1. Billionaire Prem Watsa is buying more of this deep-value stock
On Thursday, Fairfax Financial Holdings (TSX:FFH) announced that it has purchased an additional 3.4% of Torstar (TSX:TS.B), pushing its total stake in the Canadian newspaper company to 22.7%.
Fairfax Chief Executive Prem Watsa is use to being alone in his views. The man has built a reputation as a shrewd contrarian investor, earning him the title of ‘Canada’s Warren Buffett’. But he has probably never been more alone than he is right now with his bullish stance on the newspaper industry.
So what could Watsa possibly see in Torstar? The newspaper industry may be on the verge of a comeback. The company is starting to have success applying paywalls to its online content and cost-cutting efforts are helping the bottom line. Given that the industry has been left for dead by the investment community, the stock could have significant upside if Torstar can survive at all.
2. Deal activity in the oil patch is heating up
Whitecap unveiled the deal for the properties, which produce about 15,000 oil equivalent barrels a day. At the same time, the company raised its earnings guidance and hiked its dividend. In order to fund all of this activity, Whitecap also announced the sale of some of its natural gas properties to Keyera (TSX:KEY) for about $693 million.
As Fool contributor Benjamin Sinclair discussed earlier this week, the transaction signals a resurgence in the Canadian energy industry. So far this year, total merger and acquisition activity for the sector reached $7 billion in 2014, nearly 10 times the total for the first quarter of 2013. Thanks to a combination of higher energy prices and a weaker Canadian dollar, the oil patch is once again in Bay Street’s good books.
3. Jim Flaherty is out
The churn in Ottawa’s top ranks continued this week.
In a press release on Tuesday, Federal Finance Minister Jim Flaherty announced his resignation from the Cabinet to prepare for work in the private sector. Flaherty’s absence will leave a big hole in Canada’s political landscape. Along with the departure Bank of Canada governor Mark Carney, the two officials who guided Canada through the financial crisis are no longer at the helm.
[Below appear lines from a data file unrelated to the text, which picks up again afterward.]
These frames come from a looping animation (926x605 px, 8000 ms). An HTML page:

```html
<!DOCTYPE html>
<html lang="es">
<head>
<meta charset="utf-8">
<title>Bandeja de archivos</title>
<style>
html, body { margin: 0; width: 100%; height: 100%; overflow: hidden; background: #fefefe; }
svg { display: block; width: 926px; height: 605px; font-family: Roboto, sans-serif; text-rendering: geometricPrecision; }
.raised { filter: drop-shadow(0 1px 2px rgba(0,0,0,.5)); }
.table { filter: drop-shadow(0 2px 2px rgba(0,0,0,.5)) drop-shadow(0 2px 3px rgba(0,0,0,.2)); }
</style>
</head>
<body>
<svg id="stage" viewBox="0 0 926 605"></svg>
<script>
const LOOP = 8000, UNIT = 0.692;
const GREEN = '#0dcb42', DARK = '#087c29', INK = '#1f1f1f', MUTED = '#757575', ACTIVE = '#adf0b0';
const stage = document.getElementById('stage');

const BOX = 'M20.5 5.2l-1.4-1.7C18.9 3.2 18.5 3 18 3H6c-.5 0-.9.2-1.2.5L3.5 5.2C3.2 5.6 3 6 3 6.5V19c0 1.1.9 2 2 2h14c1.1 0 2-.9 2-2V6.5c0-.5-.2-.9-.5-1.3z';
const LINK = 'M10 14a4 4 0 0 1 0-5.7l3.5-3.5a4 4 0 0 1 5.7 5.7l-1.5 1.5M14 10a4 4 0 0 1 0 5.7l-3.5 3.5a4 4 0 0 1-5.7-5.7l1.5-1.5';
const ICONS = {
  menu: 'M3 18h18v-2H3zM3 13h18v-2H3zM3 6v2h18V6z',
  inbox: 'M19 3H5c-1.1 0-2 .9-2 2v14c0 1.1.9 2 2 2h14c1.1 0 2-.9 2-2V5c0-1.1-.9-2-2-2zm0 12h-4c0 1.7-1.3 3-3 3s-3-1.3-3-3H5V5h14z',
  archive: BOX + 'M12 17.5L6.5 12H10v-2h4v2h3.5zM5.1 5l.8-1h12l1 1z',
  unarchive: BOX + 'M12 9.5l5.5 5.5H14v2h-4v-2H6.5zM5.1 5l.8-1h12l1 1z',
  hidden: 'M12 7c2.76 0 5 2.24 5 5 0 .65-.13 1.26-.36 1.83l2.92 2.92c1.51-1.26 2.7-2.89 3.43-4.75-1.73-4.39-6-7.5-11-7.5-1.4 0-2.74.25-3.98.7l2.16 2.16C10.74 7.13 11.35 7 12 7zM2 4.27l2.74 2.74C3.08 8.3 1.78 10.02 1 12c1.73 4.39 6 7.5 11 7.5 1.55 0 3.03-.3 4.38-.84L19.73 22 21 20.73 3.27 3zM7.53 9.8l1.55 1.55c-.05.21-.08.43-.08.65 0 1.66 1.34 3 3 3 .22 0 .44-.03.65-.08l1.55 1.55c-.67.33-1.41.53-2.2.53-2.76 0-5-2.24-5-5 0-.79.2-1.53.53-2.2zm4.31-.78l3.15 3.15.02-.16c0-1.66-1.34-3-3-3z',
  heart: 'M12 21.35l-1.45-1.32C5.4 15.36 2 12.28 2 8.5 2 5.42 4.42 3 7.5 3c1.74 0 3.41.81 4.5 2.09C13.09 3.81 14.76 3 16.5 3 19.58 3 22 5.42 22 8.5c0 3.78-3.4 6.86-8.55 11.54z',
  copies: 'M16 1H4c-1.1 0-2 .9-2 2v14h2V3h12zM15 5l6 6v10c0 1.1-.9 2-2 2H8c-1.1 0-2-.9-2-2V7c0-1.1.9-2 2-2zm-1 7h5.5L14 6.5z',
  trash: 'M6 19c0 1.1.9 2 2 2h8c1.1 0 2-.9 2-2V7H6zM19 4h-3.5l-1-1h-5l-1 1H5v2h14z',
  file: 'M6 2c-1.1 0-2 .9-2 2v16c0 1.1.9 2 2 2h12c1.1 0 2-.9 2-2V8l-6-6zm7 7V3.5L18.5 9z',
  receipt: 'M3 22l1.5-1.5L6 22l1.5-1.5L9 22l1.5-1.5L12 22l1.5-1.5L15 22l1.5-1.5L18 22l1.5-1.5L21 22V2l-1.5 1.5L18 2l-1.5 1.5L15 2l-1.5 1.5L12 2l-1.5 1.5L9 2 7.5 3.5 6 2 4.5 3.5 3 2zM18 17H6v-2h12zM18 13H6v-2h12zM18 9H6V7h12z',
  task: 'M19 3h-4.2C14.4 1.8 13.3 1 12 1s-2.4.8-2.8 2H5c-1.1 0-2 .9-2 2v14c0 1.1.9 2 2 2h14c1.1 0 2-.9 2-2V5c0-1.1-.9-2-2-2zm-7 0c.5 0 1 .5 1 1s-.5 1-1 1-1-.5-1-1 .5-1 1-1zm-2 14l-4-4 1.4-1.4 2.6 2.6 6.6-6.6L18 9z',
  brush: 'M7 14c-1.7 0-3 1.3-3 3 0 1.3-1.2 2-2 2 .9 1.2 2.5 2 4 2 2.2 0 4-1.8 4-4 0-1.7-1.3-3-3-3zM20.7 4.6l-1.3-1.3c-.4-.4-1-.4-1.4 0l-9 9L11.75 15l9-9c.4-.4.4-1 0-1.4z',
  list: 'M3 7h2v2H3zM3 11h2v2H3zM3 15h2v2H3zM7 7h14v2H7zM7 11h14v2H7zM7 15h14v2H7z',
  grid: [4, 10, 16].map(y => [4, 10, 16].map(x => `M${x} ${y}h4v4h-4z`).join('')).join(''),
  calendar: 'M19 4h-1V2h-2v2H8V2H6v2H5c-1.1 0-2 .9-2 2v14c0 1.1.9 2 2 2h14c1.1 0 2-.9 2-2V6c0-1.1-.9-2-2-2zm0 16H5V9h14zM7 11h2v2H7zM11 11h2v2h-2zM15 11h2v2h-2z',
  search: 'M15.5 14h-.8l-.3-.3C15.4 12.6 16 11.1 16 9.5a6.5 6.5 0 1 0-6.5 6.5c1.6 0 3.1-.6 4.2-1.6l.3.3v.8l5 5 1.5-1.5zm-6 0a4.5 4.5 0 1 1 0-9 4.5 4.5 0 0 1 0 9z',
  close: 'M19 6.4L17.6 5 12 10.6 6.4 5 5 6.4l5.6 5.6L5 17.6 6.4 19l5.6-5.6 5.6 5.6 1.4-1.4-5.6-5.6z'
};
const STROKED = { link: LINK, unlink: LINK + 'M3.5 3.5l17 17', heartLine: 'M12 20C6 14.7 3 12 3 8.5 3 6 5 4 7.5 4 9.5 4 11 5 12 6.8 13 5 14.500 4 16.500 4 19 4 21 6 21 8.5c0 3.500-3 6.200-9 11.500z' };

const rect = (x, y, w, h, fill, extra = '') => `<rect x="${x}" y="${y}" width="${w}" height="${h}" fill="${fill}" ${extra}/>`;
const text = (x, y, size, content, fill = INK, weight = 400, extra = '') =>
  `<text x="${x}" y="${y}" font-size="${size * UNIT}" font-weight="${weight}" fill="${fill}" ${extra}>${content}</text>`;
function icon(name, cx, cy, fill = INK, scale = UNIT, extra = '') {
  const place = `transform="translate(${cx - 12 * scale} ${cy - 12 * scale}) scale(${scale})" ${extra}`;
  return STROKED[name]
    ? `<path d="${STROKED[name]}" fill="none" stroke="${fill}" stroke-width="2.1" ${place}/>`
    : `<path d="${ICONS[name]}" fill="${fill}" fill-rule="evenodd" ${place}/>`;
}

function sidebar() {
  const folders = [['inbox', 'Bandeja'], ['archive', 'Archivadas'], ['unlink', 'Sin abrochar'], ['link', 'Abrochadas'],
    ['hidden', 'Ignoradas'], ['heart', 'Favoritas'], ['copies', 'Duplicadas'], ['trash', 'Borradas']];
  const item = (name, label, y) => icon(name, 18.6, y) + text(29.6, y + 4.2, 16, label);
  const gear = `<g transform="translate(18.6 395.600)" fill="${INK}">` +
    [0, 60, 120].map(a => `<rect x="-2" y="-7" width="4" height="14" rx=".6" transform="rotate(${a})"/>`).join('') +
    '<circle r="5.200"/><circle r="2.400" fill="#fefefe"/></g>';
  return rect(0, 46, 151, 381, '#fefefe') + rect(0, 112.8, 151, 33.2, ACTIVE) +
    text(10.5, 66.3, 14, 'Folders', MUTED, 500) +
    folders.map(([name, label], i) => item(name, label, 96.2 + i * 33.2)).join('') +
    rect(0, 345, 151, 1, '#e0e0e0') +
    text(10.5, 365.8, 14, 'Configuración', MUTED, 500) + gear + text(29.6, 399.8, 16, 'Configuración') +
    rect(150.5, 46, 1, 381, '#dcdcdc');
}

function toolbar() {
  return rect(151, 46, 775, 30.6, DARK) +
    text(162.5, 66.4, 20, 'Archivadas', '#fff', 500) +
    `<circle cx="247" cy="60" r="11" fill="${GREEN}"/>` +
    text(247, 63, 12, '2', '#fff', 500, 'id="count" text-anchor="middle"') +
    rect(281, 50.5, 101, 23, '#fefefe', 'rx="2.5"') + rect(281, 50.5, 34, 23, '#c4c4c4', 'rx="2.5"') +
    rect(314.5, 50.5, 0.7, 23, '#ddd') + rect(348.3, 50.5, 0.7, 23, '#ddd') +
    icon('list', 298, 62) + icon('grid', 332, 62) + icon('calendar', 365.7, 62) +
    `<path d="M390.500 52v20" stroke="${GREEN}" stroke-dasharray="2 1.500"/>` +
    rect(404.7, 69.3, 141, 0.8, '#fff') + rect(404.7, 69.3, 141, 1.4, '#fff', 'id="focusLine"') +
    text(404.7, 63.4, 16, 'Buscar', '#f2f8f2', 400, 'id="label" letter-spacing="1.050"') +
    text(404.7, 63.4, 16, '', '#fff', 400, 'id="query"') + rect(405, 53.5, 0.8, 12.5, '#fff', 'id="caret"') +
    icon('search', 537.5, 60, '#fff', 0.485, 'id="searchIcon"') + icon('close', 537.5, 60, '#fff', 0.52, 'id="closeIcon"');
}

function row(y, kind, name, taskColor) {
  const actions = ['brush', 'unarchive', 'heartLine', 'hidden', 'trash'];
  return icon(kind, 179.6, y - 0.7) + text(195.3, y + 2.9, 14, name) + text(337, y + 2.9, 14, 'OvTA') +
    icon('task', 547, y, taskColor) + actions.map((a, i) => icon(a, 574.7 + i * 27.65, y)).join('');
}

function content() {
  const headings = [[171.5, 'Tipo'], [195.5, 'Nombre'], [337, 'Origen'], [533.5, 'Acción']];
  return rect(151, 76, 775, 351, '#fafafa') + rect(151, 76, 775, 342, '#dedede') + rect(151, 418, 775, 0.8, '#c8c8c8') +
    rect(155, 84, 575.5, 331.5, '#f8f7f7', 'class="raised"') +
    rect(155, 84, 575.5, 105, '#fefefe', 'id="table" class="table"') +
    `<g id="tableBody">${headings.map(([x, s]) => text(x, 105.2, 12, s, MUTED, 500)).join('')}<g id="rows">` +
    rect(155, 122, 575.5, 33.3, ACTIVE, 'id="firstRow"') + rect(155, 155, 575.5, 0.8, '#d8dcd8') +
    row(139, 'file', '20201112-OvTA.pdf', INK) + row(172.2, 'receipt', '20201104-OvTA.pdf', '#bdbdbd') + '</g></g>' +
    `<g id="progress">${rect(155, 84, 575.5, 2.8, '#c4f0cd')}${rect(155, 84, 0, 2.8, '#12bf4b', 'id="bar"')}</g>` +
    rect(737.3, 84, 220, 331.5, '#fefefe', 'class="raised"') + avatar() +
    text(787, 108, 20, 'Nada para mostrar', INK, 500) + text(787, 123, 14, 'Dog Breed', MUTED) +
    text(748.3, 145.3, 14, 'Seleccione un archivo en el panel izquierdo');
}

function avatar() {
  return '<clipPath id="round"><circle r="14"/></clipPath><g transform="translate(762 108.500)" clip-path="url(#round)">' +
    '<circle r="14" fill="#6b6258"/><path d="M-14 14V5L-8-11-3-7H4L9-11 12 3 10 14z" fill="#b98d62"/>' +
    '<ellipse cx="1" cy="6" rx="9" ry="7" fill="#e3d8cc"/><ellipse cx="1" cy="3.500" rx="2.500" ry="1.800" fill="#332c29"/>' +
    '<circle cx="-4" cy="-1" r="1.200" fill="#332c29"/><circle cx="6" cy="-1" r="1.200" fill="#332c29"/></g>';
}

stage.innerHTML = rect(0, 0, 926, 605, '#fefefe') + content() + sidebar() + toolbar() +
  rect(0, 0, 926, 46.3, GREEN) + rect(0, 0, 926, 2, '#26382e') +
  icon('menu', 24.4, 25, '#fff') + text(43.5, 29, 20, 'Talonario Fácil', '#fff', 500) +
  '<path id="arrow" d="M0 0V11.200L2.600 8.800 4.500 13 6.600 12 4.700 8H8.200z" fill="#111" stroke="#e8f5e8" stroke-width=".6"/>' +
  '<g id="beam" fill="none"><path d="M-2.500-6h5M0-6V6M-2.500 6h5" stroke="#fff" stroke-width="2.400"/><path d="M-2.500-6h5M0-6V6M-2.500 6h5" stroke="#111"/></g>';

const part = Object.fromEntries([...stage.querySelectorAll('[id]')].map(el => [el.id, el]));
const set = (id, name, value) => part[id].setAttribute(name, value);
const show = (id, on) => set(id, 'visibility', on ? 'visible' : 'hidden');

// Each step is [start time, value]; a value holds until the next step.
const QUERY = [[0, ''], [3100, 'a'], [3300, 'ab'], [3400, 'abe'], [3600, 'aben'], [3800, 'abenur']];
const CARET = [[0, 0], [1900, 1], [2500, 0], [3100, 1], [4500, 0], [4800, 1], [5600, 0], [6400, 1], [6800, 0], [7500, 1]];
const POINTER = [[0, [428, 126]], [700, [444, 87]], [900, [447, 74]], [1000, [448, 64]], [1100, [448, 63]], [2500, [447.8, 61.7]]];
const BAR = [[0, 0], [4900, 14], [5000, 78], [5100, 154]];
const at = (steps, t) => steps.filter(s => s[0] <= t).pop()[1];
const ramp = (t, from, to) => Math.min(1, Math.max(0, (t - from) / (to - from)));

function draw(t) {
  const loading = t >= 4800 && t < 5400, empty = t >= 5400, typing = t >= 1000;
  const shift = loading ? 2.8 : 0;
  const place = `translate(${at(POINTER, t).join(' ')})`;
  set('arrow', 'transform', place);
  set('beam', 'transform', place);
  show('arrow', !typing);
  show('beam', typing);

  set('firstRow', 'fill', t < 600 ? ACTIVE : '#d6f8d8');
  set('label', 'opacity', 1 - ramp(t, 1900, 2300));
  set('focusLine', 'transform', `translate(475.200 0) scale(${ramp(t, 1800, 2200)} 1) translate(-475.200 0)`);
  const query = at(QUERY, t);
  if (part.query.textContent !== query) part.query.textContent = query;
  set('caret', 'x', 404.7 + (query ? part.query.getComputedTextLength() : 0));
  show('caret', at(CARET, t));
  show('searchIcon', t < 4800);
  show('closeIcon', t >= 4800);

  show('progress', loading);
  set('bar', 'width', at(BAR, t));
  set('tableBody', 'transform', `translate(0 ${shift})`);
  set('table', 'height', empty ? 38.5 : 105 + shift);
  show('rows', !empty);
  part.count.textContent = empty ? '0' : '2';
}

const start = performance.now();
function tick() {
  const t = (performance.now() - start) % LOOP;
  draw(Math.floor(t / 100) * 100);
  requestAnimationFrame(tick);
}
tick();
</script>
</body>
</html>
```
To replace the finance minister, Prime Minister Stephen Harper selected Natural Resource minister Joe Oliver. In tapping the former investment banker, Mr. Harper has made a clear gesture to Bay Street that the economy is being passed from one seasoned hand to another and that he is opting for public confidence over personal charisma.
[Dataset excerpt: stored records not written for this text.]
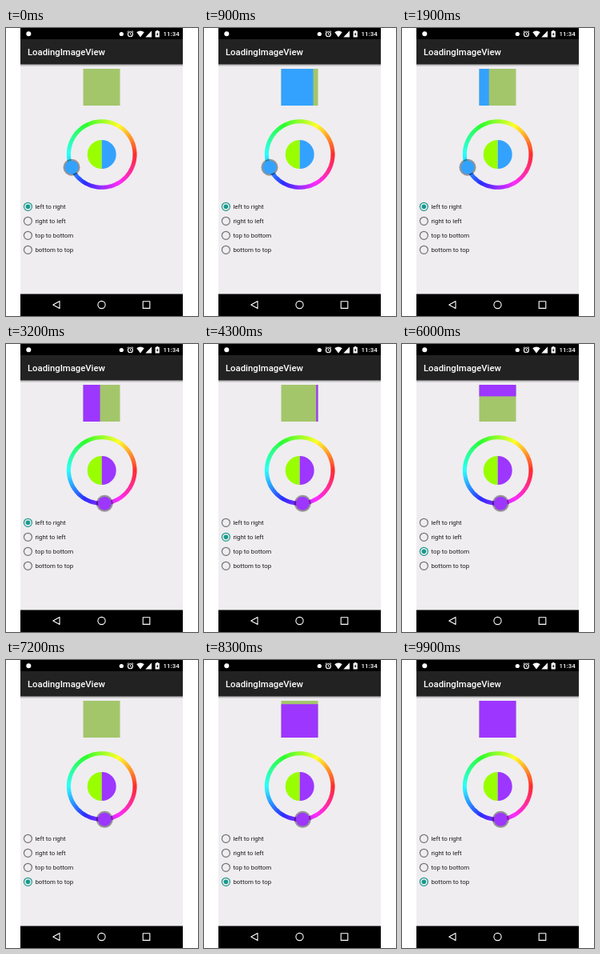
Recreate the animation shown at these times as an HTML page. Size 240 px wide and 360 px high, loop 10 s.

```html
<!DOCTYPE html>
<html lang="en">
<head>
<meta charset="utf-8">
<title>Loading image view</title>
<style>
  html, body { margin: 0; width: 100%; height: 100%; overflow: hidden; background: #fff; }
  svg { display: block; width: 240px; height: 360px; }
  text { font-family: Roboto, "Open Sans", sans-serif; }
  .label { font-size: 7.9px; fill: #1c1c1c; }
  .title { font-size: 11.3px; font-weight: 500; fill: #fff; }
  .clock { font-size: 7.9px; font-weight: 500; fill: #fff; }
  .line { fill: none; stroke: #fff; stroke-width: 1.1; }
</style>
</head>
<body>
<svg viewBox="0 0 240 360">
  <defs>
    <linearGradient id="shade" x2="0" y2="1">
      <stop offset="0" stop-color="#000" stop-opacity=".3"/>
      <stop offset="1" stop-color="#000" stop-opacity="0"/>
    </linearGradient>
  </defs>
  <rect x="18" width="203" height="360" fill="#efedf0"/>
  <rect x="18" width="203" height="14" fill="#000"/>
  <rect x="18" y="14" width="203" height="31.5" fill="#222"/>
  <rect x="18" y="45.5" width="203" height="3" fill="url(#shade)"/>
  <rect x="18" y="332.5" width="203" height="27.5" fill="#000"/>
  <text class="title" x="27" y="34.2">LoadingImageView</text>

  <!-- status bar -->
  <g fill="#fff">
    <circle cx="28.3" cy="7.3" r="3"/>
    <circle cx="144.3" cy="7.5" r="2.6"/>
    <path d="M163.3 5.2Q168 2 172.7 5.2L168 11.4Z"/>
    <path d="M174.3 11.4H182V3.6Z"/>
    <path d="M188 3h2.4v1h1.4v7.6h-5.2V4h1.4Z"/>
  </g>
  <path d="M189.7 5.2L187.8 8.2H189L188.7 10.3L190.6 7.3H189.4Z" fill="#000"/>
  <g class="line">
    <circle cx="155.4" cy="7.8" r="3"/>
    <path d="M155.4 6v2l1.3.8M151.6 5l1.8-1.5M159.2 5l-1.8-1.5" stroke-width=".9"/>
  </g>
  <text class="clock" x="196.6" y="10.4">11:34</text>

  <!-- loading image -->
  <rect x="96.5" y="51" width="46" height="46" fill="#a3c66b"/>
  <rect id="fill"/>

  <!-- colour wheel -->
  <g id="ring" fill="none" stroke-width="5"></g>
  <path d="M119.7 140a18 18 0 0 0 0 36Z" fill="#9f0"/>
  <path id="chosen" d="M119.7 140a18 18 0 0 1 0 36Z"/>
  <g id="knob">
    <circle r="10.5" fill="#000" fill-opacity=".38"/>
    <circle id="knobColor" r="8.4"/>
  </g>

  <g id="radios"></g>

  <!-- navigation bar -->
  <g class="line" stroke-linejoin="round">
    <path d="M58.8 346L67 341.4V350.6Z"/>
    <circle cx="119.5" cy="346" r="4.6"/>
    <rect x="171.2" y="341.8" width="8.6" height="8.6"/>
  </g>
</svg>
<script>
const LOOP = 10000, DURATION = 1500;
const BLUE = '#33a2ff', PURPLE = '#9d36ff';
const RECOLOR_AT = 2484;
const LABELS = ['left to right', 'right to left', 'top to bottom', 'bottom to top'];
const BOX = { x: 96.5, y: 51, size: 46 };
// The sweep covers the view, which is larger than the image inside it.
const VIEW = { x: 91.5, y: 46, size: 56 };
// Each sweep: start time and index of its direction.
const SWEEPS = [[-160, 0], [1340, 0], [RECOLOR_AT, 0], [3950, 1], [5400, 2], [6930, 2], [7200, 3], [8690, 3]];

const byId = id => document.getElementById(id);
const set = (el, attrs) => {
  for (const name in attrs) el.setAttribute(name, attrs[name]);
  return el;
};
const add = (parent, tag, attrs) =>
  parent.appendChild(set(document.createElementNS('http://www.w3.org/2000/svg', tag), attrs));
const clamp = (v, lo, hi) => Math.min(hi, Math.max(lo, v));
const easeInOut = p => 0.5 - Math.cos(Math.PI * clamp(p, 0, 1)) / 2;

function wheelPoint(deg, r = 41.3) {
  const a = deg * Math.PI / 180;
  return [119.7 + r * Math.cos(a), 158 + r * Math.sin(a)].map(v => v.toFixed(2));
}

for (let deg = 0; deg < 360; deg += 3) {
  add(byId('ring'), 'path', {
    d: `M${wheelPoint(deg)}A41.3 41.3 0 0 1 ${wheelPoint(deg + 3.6)}`,
    stroke: `hsl(${360 - deg - 1.5},100%,58%)`
  });
}

const radios = LABELS.map((label, i) => {
  const g = byId('radios'), cx = 27.4, cy = 223.3 + 18 * i;
  const ring = add(g, 'circle', { cx, cy, r: 5, fill: 'none', 'stroke-width': 1.2 });
  const dot = add(g, 'circle', { cx, cy, r: 2.8, fill: '#1a9a8c' });
  add(g, 'text', { class: 'label', x: 36.4, y: cy + 2.8 }).textContent = label;
  return { ring, dot };
});

function fillRect(direction, progress) {
  const reach = VIEW.size * progress;
  const vertical = direction > 1, reversed = direction % 2;
  const axis = vertical ? 'y' : 'x';
  const from = VIEW[axis] + (reversed ? VIEW.size - reach : 0);
  const lo = BOX[axis], hi = lo + BOX.size;
  const a = clamp(from, lo, hi), b = clamp(from + reach, lo, hi);
  return vertical
    ? { x: BOX.x, y: a, width: BOX.size, height: b - a }
    : { x: a, y: BOX.y, width: b - a, height: BOX.size };
}

function render(t) {
  const [start, direction] = SWEEPS.filter(s => s[0] <= t).pop();
  const recolored = t >= RECOLOR_AT;
  const fill = recolored ? PURPLE : BLUE;
  const [x, y] = recolored ? [123.3, 199.3] : [82, 174.2];

  set(byId('fill'), { ...fillRect(direction, easeInOut((t - start) / DURATION)), fill });
  set(byId('chosen'), { fill });
  set(byId('knobColor'), { fill });
  set(byId('knob'), { transform: `translate(${x} ${y})` });
  radios.forEach(({ ring, dot }, i) => {
    const on = i === direction;
    set(ring, { stroke: on ? '#1a9a8c' : '#737373' });
    set(dot, { visibility: on ? 'visible' : 'hidden' });
  });
}

const began = performance.now();
function tick() {
  render((performance.now() - began) % LOOP);
  requestAnimationFrame(tick);
}
tick();
</script>
</body>
</html>
```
4. The loonie flies south
It appears Stephen Poloz and Janet Yellen have created a tag team to take down the Canadian dollar.
In a speech to the Halifax Chamber of Commerce, Bank of Canada Governor Stephen Poloz opened his talk with, “Happy belated St. Patrick’s Day. I hope everyone’s feeling fine. I want to speak today about a different kind of headache: the prolonged lacklustre economic growth we are experiencing, here in Canada, but also globally.” Poloz dour tone sent the loonie tumbling.
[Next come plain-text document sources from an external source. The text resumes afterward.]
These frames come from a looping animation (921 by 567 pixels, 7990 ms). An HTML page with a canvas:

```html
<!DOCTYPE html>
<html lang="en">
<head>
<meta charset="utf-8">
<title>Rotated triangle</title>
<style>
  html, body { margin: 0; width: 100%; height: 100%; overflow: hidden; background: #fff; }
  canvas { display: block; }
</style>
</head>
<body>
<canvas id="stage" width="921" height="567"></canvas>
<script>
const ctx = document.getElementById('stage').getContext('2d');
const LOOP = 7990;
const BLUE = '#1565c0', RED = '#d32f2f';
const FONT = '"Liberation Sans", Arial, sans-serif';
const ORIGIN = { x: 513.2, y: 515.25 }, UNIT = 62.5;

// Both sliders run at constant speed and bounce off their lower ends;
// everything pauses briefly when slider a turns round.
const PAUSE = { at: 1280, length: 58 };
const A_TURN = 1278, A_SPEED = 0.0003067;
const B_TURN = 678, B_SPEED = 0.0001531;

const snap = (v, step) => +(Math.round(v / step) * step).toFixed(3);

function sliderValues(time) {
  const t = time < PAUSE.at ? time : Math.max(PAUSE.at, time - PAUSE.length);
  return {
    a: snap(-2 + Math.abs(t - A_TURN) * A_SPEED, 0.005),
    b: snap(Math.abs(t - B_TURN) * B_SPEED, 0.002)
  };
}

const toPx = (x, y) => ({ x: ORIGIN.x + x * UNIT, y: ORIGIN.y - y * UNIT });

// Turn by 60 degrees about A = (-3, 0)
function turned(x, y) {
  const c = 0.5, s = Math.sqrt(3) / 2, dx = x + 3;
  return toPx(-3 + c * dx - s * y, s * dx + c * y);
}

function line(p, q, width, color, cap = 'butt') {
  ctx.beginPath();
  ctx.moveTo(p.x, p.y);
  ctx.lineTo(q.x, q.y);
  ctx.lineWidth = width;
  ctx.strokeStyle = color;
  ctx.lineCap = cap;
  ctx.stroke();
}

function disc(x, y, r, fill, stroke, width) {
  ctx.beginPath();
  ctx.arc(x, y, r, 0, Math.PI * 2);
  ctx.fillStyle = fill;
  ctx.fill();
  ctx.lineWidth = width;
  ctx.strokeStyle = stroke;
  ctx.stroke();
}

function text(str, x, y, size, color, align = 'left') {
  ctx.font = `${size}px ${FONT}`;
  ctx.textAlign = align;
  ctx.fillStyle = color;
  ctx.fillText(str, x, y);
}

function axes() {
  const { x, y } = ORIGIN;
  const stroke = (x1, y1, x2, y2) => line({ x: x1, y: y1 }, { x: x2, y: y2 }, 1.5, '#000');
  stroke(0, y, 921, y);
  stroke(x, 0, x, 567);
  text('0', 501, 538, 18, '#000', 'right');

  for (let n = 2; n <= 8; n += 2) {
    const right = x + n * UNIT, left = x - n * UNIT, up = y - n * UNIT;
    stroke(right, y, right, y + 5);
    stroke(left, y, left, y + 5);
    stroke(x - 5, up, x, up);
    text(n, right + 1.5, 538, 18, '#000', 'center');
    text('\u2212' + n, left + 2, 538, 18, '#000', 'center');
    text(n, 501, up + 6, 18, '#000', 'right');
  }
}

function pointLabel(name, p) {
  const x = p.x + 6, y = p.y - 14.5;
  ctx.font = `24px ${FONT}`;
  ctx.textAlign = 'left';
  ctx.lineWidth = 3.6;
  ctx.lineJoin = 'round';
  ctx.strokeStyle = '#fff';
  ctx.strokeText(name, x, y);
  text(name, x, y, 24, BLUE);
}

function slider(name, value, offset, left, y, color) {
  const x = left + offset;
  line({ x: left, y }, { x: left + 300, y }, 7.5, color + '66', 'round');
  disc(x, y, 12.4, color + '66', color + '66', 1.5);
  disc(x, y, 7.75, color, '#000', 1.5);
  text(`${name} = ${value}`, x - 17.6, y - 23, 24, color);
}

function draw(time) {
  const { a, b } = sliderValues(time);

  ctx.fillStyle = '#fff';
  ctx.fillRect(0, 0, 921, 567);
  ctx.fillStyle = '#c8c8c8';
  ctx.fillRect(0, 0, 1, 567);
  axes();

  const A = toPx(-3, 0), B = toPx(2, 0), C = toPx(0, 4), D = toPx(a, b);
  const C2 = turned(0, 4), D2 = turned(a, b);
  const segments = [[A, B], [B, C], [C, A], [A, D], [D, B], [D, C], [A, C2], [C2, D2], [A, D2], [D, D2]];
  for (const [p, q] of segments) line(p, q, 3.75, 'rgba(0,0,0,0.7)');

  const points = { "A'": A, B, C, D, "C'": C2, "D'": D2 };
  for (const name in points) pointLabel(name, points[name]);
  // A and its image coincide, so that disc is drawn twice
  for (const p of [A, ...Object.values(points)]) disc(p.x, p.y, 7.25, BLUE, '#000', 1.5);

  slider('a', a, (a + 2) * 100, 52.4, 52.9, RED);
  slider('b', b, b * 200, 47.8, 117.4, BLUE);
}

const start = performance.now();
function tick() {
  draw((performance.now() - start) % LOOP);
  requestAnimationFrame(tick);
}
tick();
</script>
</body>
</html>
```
Then the loonie took another leg lower after new Federal Reserve chair Janet Yellen, announced that the bank’s quantitative easing policy may be coming to an end. According to Yellen, QE is likely to end in the fall and the first interest rate hike is likely to be six months later.
How are we taking this at Fool HQ? Frankly, we hardly noticed. We have found that it’s far more lucrative to spend our time searching for wonderful businesses than worrying about macroeconomic indicators. Yes, the plunging loonie will certainly have an impact on business. Buy over the long run, these fluctuations tend to wash out.
5. Bombardier’s woes continue
The problems keep mounting at Bombardier (TSX:BBD.B).
As Fool contributor Cameron Conway discussed today, authorities in Brazil have accused Bombardier, along with 18 other firms, of involvement in a price-fixing scheme. In a statement on Thursday, the country’s antitrust agency said that it will investigate the bidding process for contracts on the subway and train systems in six cities, though the company has denied any wrongdoing by its employees
Also, plans to establish an assembly line in Russia and sell 100 Q400 turboprop aircraft were put on hold. With the growing tensions between Russia and Ukraine, the talk of sanctions have put a hault to Bombardier’s expansion plans in the region.